**What you are asked to do:** Go line by line through the data and copy those with the word "setText".

================================

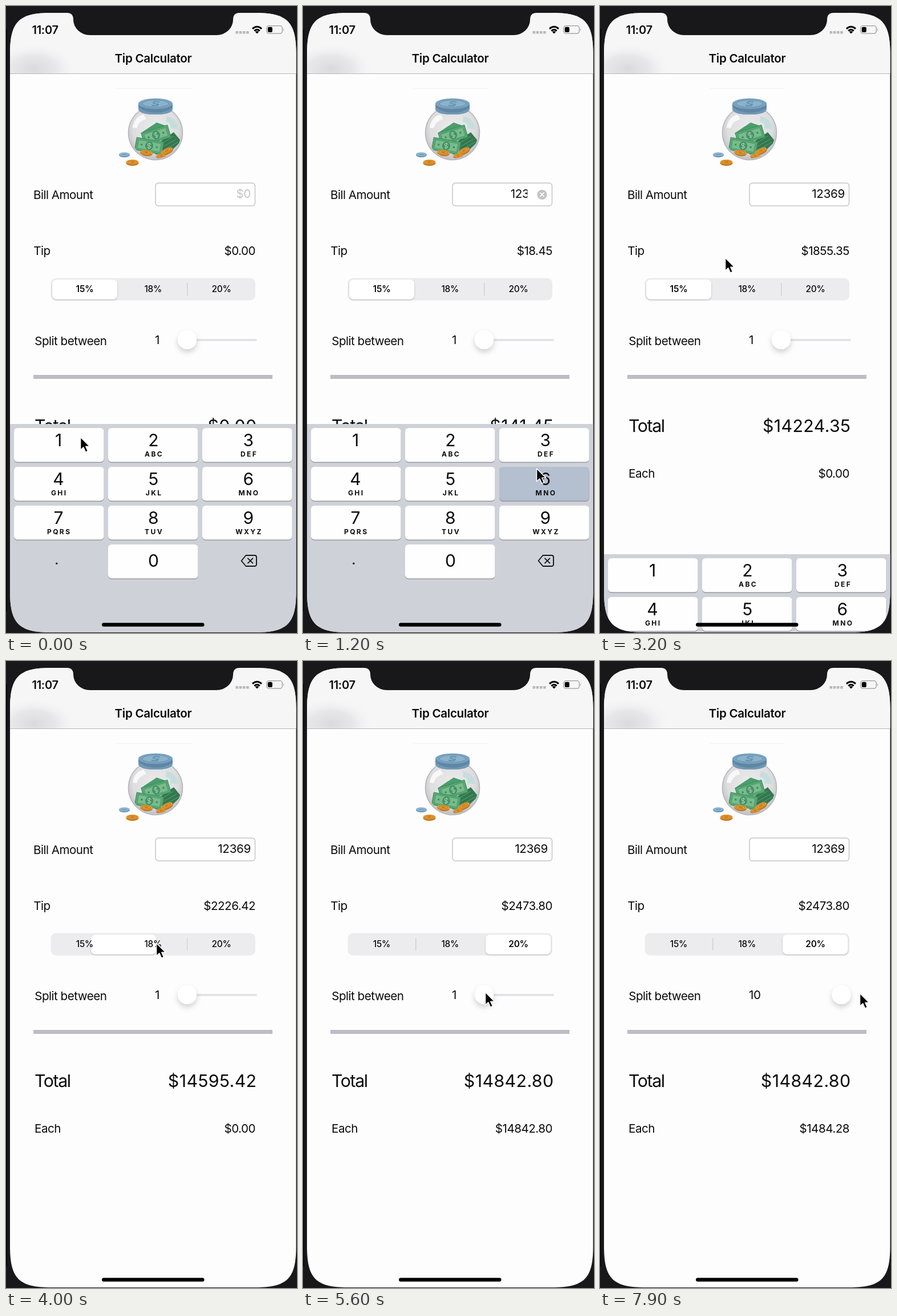
An HTML page for the animation above (8 s loop, 510x1098 px).

```html
<!DOCTYPE html>
<html lang="en">
<head>
<meta charset="utf-8">
<title>Tip Calculator</title>
<style>
  html, body { margin: 0; width: 100%; height: 100%; overflow: hidden; background: #18171a; }
  svg { display: block; width: 100%; height: 100%; }
  text { font-family: Inter, "Open Sans", sans-serif; font-size: 20.6px; letter-spacing: -.5px; fill: #0b0b0c; white-space: pre; }
  .end { text-anchor: end; }
  .mid { text-anchor: middle; }
  .semi { font-weight: 600; letter-spacing: -.3px; }
  .big { font-size: 30.3px; letter-spacing: -1.4px; }
  .sum { font-size: 30.3px; letter-spacing: .4px; }
  .seg { font-size: 15.4px; font-weight: 500; letter-spacing: -.2px; text-anchor: middle; }
  .digit { font-size: 30px; letter-spacing: 0; text-anchor: middle; }
  .letters { font-size: 12px; font-weight: 700; letter-spacing: 2.4px; text-anchor: middle; }
</style>
</head>
<body>
<svg viewBox="0 0 510 1098" preserveAspectRatio="none">
  <defs>
    <clipPath id="screen">
      <path d="M7 84C7 27.5 22.5 12 79 12H436.5C493 12 508.5 27.5 508.5 84V1025C508.5 1081.5 493 1097 436.5 1097H79C22.5 1097 7 1081.5 7 1025Z"/>
    </clipPath>
    <clipPath id="globe"><circle cx="262" cy="222" r="45"/></clipPath>
    <radialGradient id="blur">
      <stop offset="0" stop-color="#dadadc"/><stop offset=".5" stop-color="#e2e2e4" stop-opacity=".75"/>
      <stop offset="1" stop-color="#f6f6f7" stop-opacity="0"/>
    </radialGradient>
    <radialGradient id="glass" cx=".5" cy=".42" r=".55">
      <stop offset="0" stop-color="#ececed"/><stop offset=".75" stop-color="#dedee0"/><stop offset="1" stop-color="#c4c5c9"/>
    </radialGradient>
    <filter id="soft" x="-30%" y="-30%" width="160%" height="180%">
      <feDropShadow dx="0" dy="1.5" stdDeviation="1.5" flood-opacity=".2"/>
    </filter>
    <filter id="lift" x="-50%" y="-50%" width="200%" height="220%">
      <feDropShadow dx="0" dy="5" stdDeviation="5" flood-opacity=".18"/>
    </filter>
    <g id="bill">
      <rect x="-24" y="-11" width="48" height="22" fill="#58a775" stroke="#398a5b"/>
      <rect x="-20" y="-7.5" width="40" height="15" fill="#79bb8c" stroke="#479b67" stroke-width=".8"/>
      <ellipse rx="7" ry="7.5" fill="#459065"/>
      <path d="M3-3Q-3-6-3-2Q-3 0 0 0Q3 0 3 2Q2 5-3 3M0-6V6" fill="none" stroke="#a0d3aa" stroke-width="1.1"/>
      <path d="M-15 0h3m9 0m15 0h3" stroke="#398a5b" stroke-width="3"/>
    </g>
    <g id="coin">
      <ellipse cy="1.2" rx="11" ry="4.7" fill="#bd751b"/>
      <ellipse cy="-.7" rx="11" ry="4.2" fill="#e59a33"/>
      <ellipse cy="-.7" rx="7.5" ry="2.5" fill="none" stroke="#c77d20" stroke-width="1.1"/>
      <path d="M-3-.7h6" stroke="#b76d18" stroke-width="1.5"/>
    </g>
  </defs>

  <rect width="510" height="1098" fill="#18171a"/>
  <path d="M1 40V1060" stroke="#070708" stroke-width="2"/>
  <g clip-path="url(#screen)">
    <rect x="7" y="12" width="502" height="1086" fill="#fefdfe"/>
    <rect x="7" y="12" width="502" height="106" fill="#f6f6f7"/>
    <svg x="7" y="12" width="502" height="106"><ellipse cx="42" cy="98" rx="76" ry="46" fill="url(#blur)"/></svg>
    <path d="M7 118.5H509" stroke="#b5b5b9" stroke-width="1.2"/>
    <text class="mid semi" x="258" y="98.5">Tip Calculator</text>

    <!-- jar -->
    <path d="M192 144.5H324" stroke="#edf4f9" stroke-width="1.2"/>
    <circle cx="262" cy="222" r="47.5" fill="url(#glass)" stroke="#b2b3b8" stroke-width="1.5"/>
    <path d="M222 213Q225 194 241 190L246 198Q233 201 229 214Z" fill="#f8f8f9"/>
    <path d="M281 193Q300 196 302 216L288 214Q290 204 280 203Z" fill="#c5dedd"/>
    <g clip-path="url(#globe)">
      <path d="M268 239L294 221L307 237L286 257L262 260Z" fill="#34774f"/>
      <path d="M271 242L294 228M274 247L299 233M277 252L302 238" stroke="#4c9a69" stroke-width="1.3"/>
      <path d="M237 222L264 204L284 211L246 232Z" fill="#4a9e6b"/>
      <use href="#bill" transform="translate(263 226) rotate(-17)"/>
      <use href="#bill" transform="translate(251 245) rotate(10)"/>
      <use href="#coin" transform="translate(282 254) rotate(-24)"/>
      <use href="#coin" transform="translate(246 257) rotate(6)"/>
      <use href="#coin" transform="translate(272 263) scale(.8)"/>
    </g>
    <path d="M232 170V181Q235 190 262 190Q289 190 292 181V170Z" fill="#5f86a5"/>
    <path d="M232 176V181Q235 190 262 190Q289 190 292 181V178Q280 187 262 187Q240 186 232 176Z" fill="#7399b4"/>
    <ellipse cx="262" cy="171" rx="30" ry="9.2" fill="#79a2bf"/>
    <ellipse cx="262" cy="171" rx="23" ry="6.2" fill="#8bb2cb" stroke="#6792b0"/>
    <path d="M269 168Q258 166 258 170Q262 172 267 172Q267 176 255 174" fill="none" stroke="#6390af" stroke-width="1.8"/>
    <ellipse cx="207.5" cy="261" rx="9.5" ry="4" fill="#608fae"/>
    <ellipse cx="207.5" cy="259.8" rx="9.5" ry="3.5" fill="#8cb5cf"/>
    <path d="M203 260h9" stroke="#6b9aba" stroke-width="1.4"/>
    <use href="#coin" x="221.5" y="274"/>

    <!-- form -->
    <text x="48" y="338">Bill Amount</text>
    <rect x="262" y="310" width="174.5" height="40" rx="5" fill="#fff" stroke="#c5c5c8" stroke-width="1.5"/>
    <text id="amount" class="end" y="336.3" style="letter-spacing:-.3px"></text>
    <rect id="caret" x="393.5" y="319" width="3.5" height="22" fill="#fff"/>
    <g id="clear">
      <circle cx="419" cy="330.3" r="8.6" fill="#c3c3c6"/>
      <path d="M415.8 327.1l6.4 6.4m0-6.4l-6.4 6.4" stroke="#fff" stroke-width="1.7" stroke-linecap="round"/>
    </g>
    <text x="48.3" y="436">Tip</text>
    <text id="tip" class="end" x="437" y="436"></text>

    <rect x="78.5" y="476.5" width="358.5" height="39" rx="9" fill="#ecebed"/>
    <path id="split1" d="M197.7 485V507" stroke="#cfced2" stroke-width="1.3"/>
    <path id="split2" d="M317.7 485V507" stroke="#cfced2" stroke-width="1.3"/>
    <rect id="choice" x="81" y="479" width="114" height="34.5" rx="7.5" fill="#fff" filter="url(#soft)"/>
    <g id="rates"></g>

    <text x="50.3" y="593.5">Split between</text>
    <text id="people" x="261" y="592.3"></text>
    <path id="track" stroke="#e2e1e4" stroke-width="3.8" stroke-linecap="round"/>
    <circle id="knob" cy="584.3" r="16.6" fill="#fff" filter="url(#lift)"/>
    <rect x="48" y="646" width="419" height="7" fill="#bdbdc4"/>
    <text class="big" x="50" y="746">Total</text>
    <text id="total" class="sum end" x="439.5" y="746"></text>
    <text x="50" y="826">Each</text>
    <text id="each" class="end" x="437" y="826"></text>

    <g id="keyboard">
      <rect x="7" y="732" width="502" height="370" fill="#ced2d8"/>
      <g id="keys"></g>
      <text x="88.5" y="977.5" class="mid" style="font-size:26px">.</text>
      <path d="M420.5 962H435.5Q439 962 439 965.5V977.5Q439 981 435.5 981H420.5L412.5 971.5Z" fill="none" stroke="#151516" stroke-width="1.9" stroke-linejoin="round"/>
      <path d="M424 967.3l8.4 8.4m0-8.4l-8.4 8.4" stroke="#151516" stroke-width="1.9" stroke-linecap="round"/>
    </g>
    <rect x="168" y="1080.3" width="179.5" height="6.4" rx="3.2" fill="#000"/>
  </g>

  <!-- notch and status bar -->
  <path d="M107 11V12Q118 12 118 24A29 27 0 0 0 147 51H369A29 27 0 0 0 398 24Q398 12 409 12V11Z" fill="#18171a"/>
  <text class="semi" x="45.5" y="48.8" style="font-size:20px">11:07</text>
  <path d="M402.5 46.3h24" stroke="#b9b9bc" stroke-width="4.4" stroke-dasharray="4.6 1.6"/>
  <g fill="none" stroke="#050505" stroke-width="3">
    <path d="M432 39.8Q440 32.6 448 39.8"/>
    <path d="M435.3 43.6Q440 39.2 444.7 43.6"/>
  </g>
  <path d="M440 48.6l-3.2-3.4q3.2-2.4 6.4 0Z" fill="#050505"/>
  <rect x="456.8" y="34.7" width="27.4" height="13.4" rx="4" fill="none" stroke="#9a9a9d" stroke-width="1.3"/>
  <rect x="458.8" y="36.7" width="8" height="9.4" rx="2" fill="#050505"/>
  <path d="M486 39.3q2.2 2.1 0 4.4Z" fill="#9a9a9d"/>

  <path id="cursor" d="M-.5 0V22.5L4.7 17.7L8.5 26.2L12.5 24.5L8.8 16.2H15.7Z" fill="#050505" stroke="#fff" stroke-width="1.5" stroke-linejoin="round"/>
</svg>
<script>
const LOOP = 8000, STEP = 100;
const $ = id => document.getElementById(id);
const clamp = (v, lo, hi) => Math.min(hi, Math.max(lo, v));

function add(parent, tag, attrs, content = '') {
  const el = document.createElementNS('http://www.w3.org/2000/svg', tag);
  for (const name in attrs) el.setAttribute(name, attrs[name]);
  el.textContent = content;
  return parent.appendChild(el);
}

// Rows are [time, ...values]; values between rows are linear.
function sample(rows, t) {
  const next = rows.findIndex(row => row[0] > t);
  if (next < 0) return rows[rows.length - 1].slice(1);
  if (next === 0) return rows[0].slice(1);
  const a = rows[next - 1], b = rows[next];
  const k = (t - a[0]) / (b[0] - a[0]);
  return a.slice(1).map((v, i) => v + (b[i + 1] - v) * k);
}

const POINTER = [
  [0, 131, 755], [200, 131, 755], [500, 268, 757], [600, 270, 757],
  [800, 402, 757], [900, 404, 758], [1200, 410, 810], [1300, 410, 812],
  [1500, 408, 880], [1600, 406, 880], [1800, 372, 780], [2000, 280, 520],
  [2100, 266, 487], [2300, 264, 485], [2700, 220, 441], [3300, 220, 441],
  [3700, 264, 494], [4400, 264, 494], [4700, 366, 502], [5000, 366, 502],
  [5400, 320, 580], [5800, 320, 580], [7600, 450, 582], [7900, 456, 582]
];
const SLIDE = [[2900, 0], [3000, 22], [3100, 112], [3200, 228], [3300, 302],
  [3400, 340], [3500, 357], [3600, 364], [3700, 368]];
const CHOICE = [[3800, 0], [3900, .15], [4000, .57], [4100, .87], [4200, .97], [4300, 1],
  [4800, 1], [4900, 1.15], [5000, 1.57], [5100, 1.87], [5200, 1.97], [5300, 2]];
const TAPS = [[100, 1], [500, 2], [800, 3], [1200, 6], [1500, 9]];
const RATES = [15, 18, 20];

const letters = ['', 'ABC', 'DEF', 'GHI', 'JKL', 'MNO', 'PQRS', 'TUV', 'WXYZ'];
const keys = {};
function addKey(digit, col, row, label) {
  const x = 14 + col * 165, y = 739 + row * 68, mid = 92 + col * 166.4;
  const box = { x, y, width: 157.5, height: 59.5, rx: 6 };
  add($('keys'), 'rect', { ...box, y: y + 1.3, fill: '#898b90' });
  keys[digit] = add($('keys'), 'rect', { ...box, fill: '#fefefe' });
  add($('keys'), 'text', { class: 'digit', x: mid, y: y + (digit ? 32 : 39) }, digit);
  add($('keys'), 'text', { class: 'letters', x: mid + 1.2, y: y + 49.5 }, label);
}
letters.forEach((label, i) => addKey(i + 1, i % 3, Math.floor(i / 3), label));
addKey(0, 1, 3, '');

const rateLabels = RATES.map((rate, i) =>
  add($('rates'), 'text', { class: 'seg', x: 138 + i * 119.8, y: 501.3 }, rate + '%'));

function setText(id, value) {
  if ($(id).textContent !== value) $(id).textContent = value;
}
const money = v => '$' + v.toFixed(2);

function draw(t) {
  const [px, py] = sample(POINTER, t);
  $('cursor').setAttribute('transform', `translate(${px} ${py})`);
  $('keyboard').setAttribute('transform', `translate(0 ${sample(SLIDE, t)[0]})`);

  // A digit is entered when its key is released.
  const typed = TAPS.filter(([at]) => t >= at + STEP).map(tap => tap[1]).join('');
  for (const [at, digit] of TAPS)
    keys[digit].setAttribute('fill', t >= at && t < at + STEP ? '#b4bfcf' : '#fefefe');

  const editing = typed !== '' && t < 3000;
  setText('amount', typed || '$0');
  $('amount').setAttribute('x', editing ? 396.5 : 429);
  $('amount').style.fill = typed ? '' : '#c3c3c7';
  $('clear').style.display = editing ? '' : 'none';
  $('caret').style.display = editing && t < 2800 ? '' : 'none';

  const [pos] = sample(CHOICE, t);
  const chosen = t < 3900 ? 0 : t < 4900 ? 1 : 2;
  $('choice').setAttribute('x', 81 + pos * 119.6);
  $('split1').style.opacity = clamp(2 * (pos - 1), 0, 1);
  $('split2').style.opacity = clamp(2 * (1 - pos), 0, 1);
  rateLabels.forEach((label, i) => label.style.fontWeight = i === pos ? 600 : 500);

  const knob = t < 5800 ? 317.5 : clamp(px - 2.5, 317.5, 423);
  const people = Math.floor(1 + 9 * (knob - 317.5) / 105.5);
  $('knob').setAttribute('cx', knob);
  $('track').setAttribute('d', `M${knob} 584.8H438`);
  $('track').style.display = knob < 423 ? '' : 'none';
  setText('people', String(people));

  const bill = Number(typed), tip = bill * RATES[chosen] / 100;
  setText('tip', money(tip));
  setText('total', money(bill + tip));
  setText('each', money(t < 5500 ? 0 : (bill + tip) / people));
}

const start = performance.now();
function tick() {
  const t = (performance.now() - start) % LOOP;
  draw(Math.floor(t / STEP) * STEP);
  requestAnimationFrame(tick);
}
tick();
</script>
</body>
</html>
```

================================

**Your solution:**
function setText(id, value) {
  setText('amount', typed || '$0');
  setText('people', String(people));
  setText('tip', money(tip));
  setText('total', money(bill + tip));
  setText('each', money(t < 5500 ? 0 : (bill + tip) / people));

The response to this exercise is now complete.